Surprised? Don't be. The congressman from Fannie Mae is only doing what is in his best interest. Not in that of America, mind you. But his own? Absolutely. Presumably the bill will now have enough votes to pass. Barney also saying TARP funds, so generously provided originally by taxpayers, will be used to fill funding holes instead. End result: B.F. and Wall Street 1; America, and highly intelligent electorate who votes Frank into office year after year 0.
Barney Frank Brings Additional Unclarity On The FinReg Scam, Punts Again On All Fannie/Freddie QuestionsSubmitted by Tyler Durden on 06/25/2010 17:22 -0500
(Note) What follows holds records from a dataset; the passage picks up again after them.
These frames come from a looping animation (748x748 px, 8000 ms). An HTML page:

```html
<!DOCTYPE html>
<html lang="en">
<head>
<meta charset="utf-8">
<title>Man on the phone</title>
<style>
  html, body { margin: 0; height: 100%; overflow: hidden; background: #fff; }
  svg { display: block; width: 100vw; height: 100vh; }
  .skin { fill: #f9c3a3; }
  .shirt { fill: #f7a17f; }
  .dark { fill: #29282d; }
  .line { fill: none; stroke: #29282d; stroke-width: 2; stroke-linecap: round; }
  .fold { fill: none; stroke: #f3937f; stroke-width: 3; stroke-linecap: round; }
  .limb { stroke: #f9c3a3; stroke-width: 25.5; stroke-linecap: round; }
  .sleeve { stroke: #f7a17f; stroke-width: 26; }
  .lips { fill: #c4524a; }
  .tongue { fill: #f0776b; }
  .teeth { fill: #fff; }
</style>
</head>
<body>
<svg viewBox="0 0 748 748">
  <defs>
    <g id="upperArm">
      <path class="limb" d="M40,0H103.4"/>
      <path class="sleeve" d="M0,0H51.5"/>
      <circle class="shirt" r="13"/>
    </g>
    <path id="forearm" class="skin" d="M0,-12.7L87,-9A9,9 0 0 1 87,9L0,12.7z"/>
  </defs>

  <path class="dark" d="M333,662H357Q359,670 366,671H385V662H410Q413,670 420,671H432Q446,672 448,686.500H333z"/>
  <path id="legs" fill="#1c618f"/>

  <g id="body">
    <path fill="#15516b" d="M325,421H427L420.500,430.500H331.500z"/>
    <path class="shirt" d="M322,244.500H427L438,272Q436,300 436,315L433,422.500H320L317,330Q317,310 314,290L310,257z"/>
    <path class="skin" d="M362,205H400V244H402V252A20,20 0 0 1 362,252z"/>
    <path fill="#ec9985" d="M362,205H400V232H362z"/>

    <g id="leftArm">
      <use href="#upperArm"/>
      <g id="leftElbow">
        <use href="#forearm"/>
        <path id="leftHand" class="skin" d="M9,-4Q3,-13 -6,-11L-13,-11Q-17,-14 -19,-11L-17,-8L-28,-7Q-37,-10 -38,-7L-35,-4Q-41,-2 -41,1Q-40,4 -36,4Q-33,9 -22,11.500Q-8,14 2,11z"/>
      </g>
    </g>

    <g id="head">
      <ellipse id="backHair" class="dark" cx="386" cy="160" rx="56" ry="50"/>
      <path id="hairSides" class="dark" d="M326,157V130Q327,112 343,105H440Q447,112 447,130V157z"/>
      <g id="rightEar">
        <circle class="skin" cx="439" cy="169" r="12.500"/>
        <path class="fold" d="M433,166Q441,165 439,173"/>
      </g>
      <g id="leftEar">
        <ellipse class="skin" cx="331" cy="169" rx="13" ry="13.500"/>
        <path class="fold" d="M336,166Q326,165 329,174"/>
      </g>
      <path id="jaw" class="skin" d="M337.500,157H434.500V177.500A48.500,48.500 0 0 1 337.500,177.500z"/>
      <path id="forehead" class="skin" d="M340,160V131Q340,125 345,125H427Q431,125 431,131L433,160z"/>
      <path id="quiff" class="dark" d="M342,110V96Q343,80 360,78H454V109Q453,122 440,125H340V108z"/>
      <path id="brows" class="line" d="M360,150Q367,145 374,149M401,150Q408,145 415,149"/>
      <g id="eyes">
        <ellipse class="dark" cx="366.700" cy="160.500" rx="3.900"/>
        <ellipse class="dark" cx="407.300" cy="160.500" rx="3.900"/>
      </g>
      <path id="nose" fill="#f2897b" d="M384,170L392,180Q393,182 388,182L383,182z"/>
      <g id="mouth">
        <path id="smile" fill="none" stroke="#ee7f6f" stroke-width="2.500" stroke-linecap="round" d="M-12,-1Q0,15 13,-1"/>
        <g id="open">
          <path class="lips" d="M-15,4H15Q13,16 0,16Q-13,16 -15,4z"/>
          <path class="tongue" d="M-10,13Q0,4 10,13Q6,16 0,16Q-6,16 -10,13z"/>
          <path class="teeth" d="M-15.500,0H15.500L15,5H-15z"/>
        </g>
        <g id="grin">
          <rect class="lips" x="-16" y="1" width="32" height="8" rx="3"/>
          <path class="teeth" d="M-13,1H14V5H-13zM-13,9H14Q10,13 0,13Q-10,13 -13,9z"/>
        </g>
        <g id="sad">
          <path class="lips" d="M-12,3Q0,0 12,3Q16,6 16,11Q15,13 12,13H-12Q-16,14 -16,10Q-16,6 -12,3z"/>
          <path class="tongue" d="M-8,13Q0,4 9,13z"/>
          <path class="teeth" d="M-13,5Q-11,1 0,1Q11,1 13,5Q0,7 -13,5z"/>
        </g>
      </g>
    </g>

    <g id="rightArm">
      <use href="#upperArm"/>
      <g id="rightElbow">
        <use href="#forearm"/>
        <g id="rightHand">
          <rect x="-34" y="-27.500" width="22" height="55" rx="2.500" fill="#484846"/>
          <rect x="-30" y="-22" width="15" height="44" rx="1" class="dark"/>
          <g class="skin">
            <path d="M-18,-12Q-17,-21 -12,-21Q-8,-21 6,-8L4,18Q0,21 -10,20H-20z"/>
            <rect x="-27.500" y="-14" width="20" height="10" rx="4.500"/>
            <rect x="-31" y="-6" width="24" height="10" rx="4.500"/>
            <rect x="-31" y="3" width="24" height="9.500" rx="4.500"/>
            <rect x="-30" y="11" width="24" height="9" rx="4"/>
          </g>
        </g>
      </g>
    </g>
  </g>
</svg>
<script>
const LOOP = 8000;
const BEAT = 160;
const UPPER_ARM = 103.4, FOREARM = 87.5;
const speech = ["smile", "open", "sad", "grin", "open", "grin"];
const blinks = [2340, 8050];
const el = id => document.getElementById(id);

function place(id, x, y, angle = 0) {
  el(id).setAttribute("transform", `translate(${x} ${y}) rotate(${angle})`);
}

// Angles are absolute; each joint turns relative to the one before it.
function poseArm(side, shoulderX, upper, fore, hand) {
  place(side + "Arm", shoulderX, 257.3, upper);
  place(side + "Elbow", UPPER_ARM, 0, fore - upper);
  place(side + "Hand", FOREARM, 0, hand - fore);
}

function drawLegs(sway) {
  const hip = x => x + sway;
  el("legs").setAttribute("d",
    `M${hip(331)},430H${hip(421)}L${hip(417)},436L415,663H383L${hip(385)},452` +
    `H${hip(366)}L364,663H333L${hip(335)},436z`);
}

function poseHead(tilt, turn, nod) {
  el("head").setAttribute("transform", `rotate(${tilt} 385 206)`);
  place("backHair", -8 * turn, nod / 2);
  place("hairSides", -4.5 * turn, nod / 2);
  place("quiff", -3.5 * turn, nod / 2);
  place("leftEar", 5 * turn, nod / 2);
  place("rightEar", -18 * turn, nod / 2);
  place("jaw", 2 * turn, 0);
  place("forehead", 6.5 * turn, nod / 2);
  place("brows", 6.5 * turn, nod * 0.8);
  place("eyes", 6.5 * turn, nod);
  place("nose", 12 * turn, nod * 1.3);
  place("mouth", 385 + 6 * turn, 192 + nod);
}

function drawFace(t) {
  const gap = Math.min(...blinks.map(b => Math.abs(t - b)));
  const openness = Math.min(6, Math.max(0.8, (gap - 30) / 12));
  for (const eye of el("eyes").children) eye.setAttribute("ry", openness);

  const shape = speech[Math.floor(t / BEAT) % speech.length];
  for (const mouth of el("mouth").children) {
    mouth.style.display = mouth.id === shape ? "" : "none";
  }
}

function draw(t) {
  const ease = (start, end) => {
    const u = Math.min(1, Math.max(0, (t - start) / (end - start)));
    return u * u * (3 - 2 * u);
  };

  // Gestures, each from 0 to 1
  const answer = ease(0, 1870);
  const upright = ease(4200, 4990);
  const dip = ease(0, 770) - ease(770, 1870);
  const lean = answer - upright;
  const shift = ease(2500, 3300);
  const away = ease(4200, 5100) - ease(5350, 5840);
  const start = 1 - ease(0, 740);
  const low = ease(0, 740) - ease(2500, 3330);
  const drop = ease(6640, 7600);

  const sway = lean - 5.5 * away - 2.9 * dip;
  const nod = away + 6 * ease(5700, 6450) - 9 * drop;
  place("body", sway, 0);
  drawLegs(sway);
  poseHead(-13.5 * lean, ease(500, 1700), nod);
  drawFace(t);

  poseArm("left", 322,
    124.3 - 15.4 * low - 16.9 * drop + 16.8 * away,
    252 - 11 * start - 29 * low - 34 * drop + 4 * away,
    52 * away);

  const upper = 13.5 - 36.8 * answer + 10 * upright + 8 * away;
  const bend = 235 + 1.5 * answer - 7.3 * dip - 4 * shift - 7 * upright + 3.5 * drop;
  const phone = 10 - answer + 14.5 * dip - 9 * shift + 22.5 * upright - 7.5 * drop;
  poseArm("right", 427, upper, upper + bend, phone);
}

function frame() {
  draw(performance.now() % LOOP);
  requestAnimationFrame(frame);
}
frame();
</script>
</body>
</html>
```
In case you just can't get enough of of Barney Frank simply oozing truth, integrity and unbribable honesty (in other words, everything that defines the American Congressional way) in every interview he does, this Bloomberg TV clip is for you. It is also for everyone else who would rather not read the 2,000 pages of FinReg reform yet wants to get some sense if they will be sued next Monday for lifting a 5MM offer of UK CDS. Overall, Barney mumbles about this and that, discusses whether the bill will make banks less profitable (it won't), clarifies the 3% loophole for JPMorgan's investment in Highbridge, notes the surprising $19 billion bank levy, yet runs like a scolded schoolgirl the second Fannie and Freddie (also known as the one biggest disaster of his career, and the only thing he will be remembered for) are mentioned. "My Republican colleagues like to forget the fact that during the 12 years they controlled Congress, they did nothing about Fannie Mae and Freddie Mac. When the Democrats took power in 2007, we passed a bill that gave them the power to put them into conservatorship. Fannie Mae and Freddie Mac today are not what they were, thanks to a bill passed by a Democratic congress…They are in conservatorship. The notion that we haven't done anything is a lie, and they know that." The more important thing Barney, is that the American are fully aware that any pretense of reform coming from you is a lie, and they most certainly know that.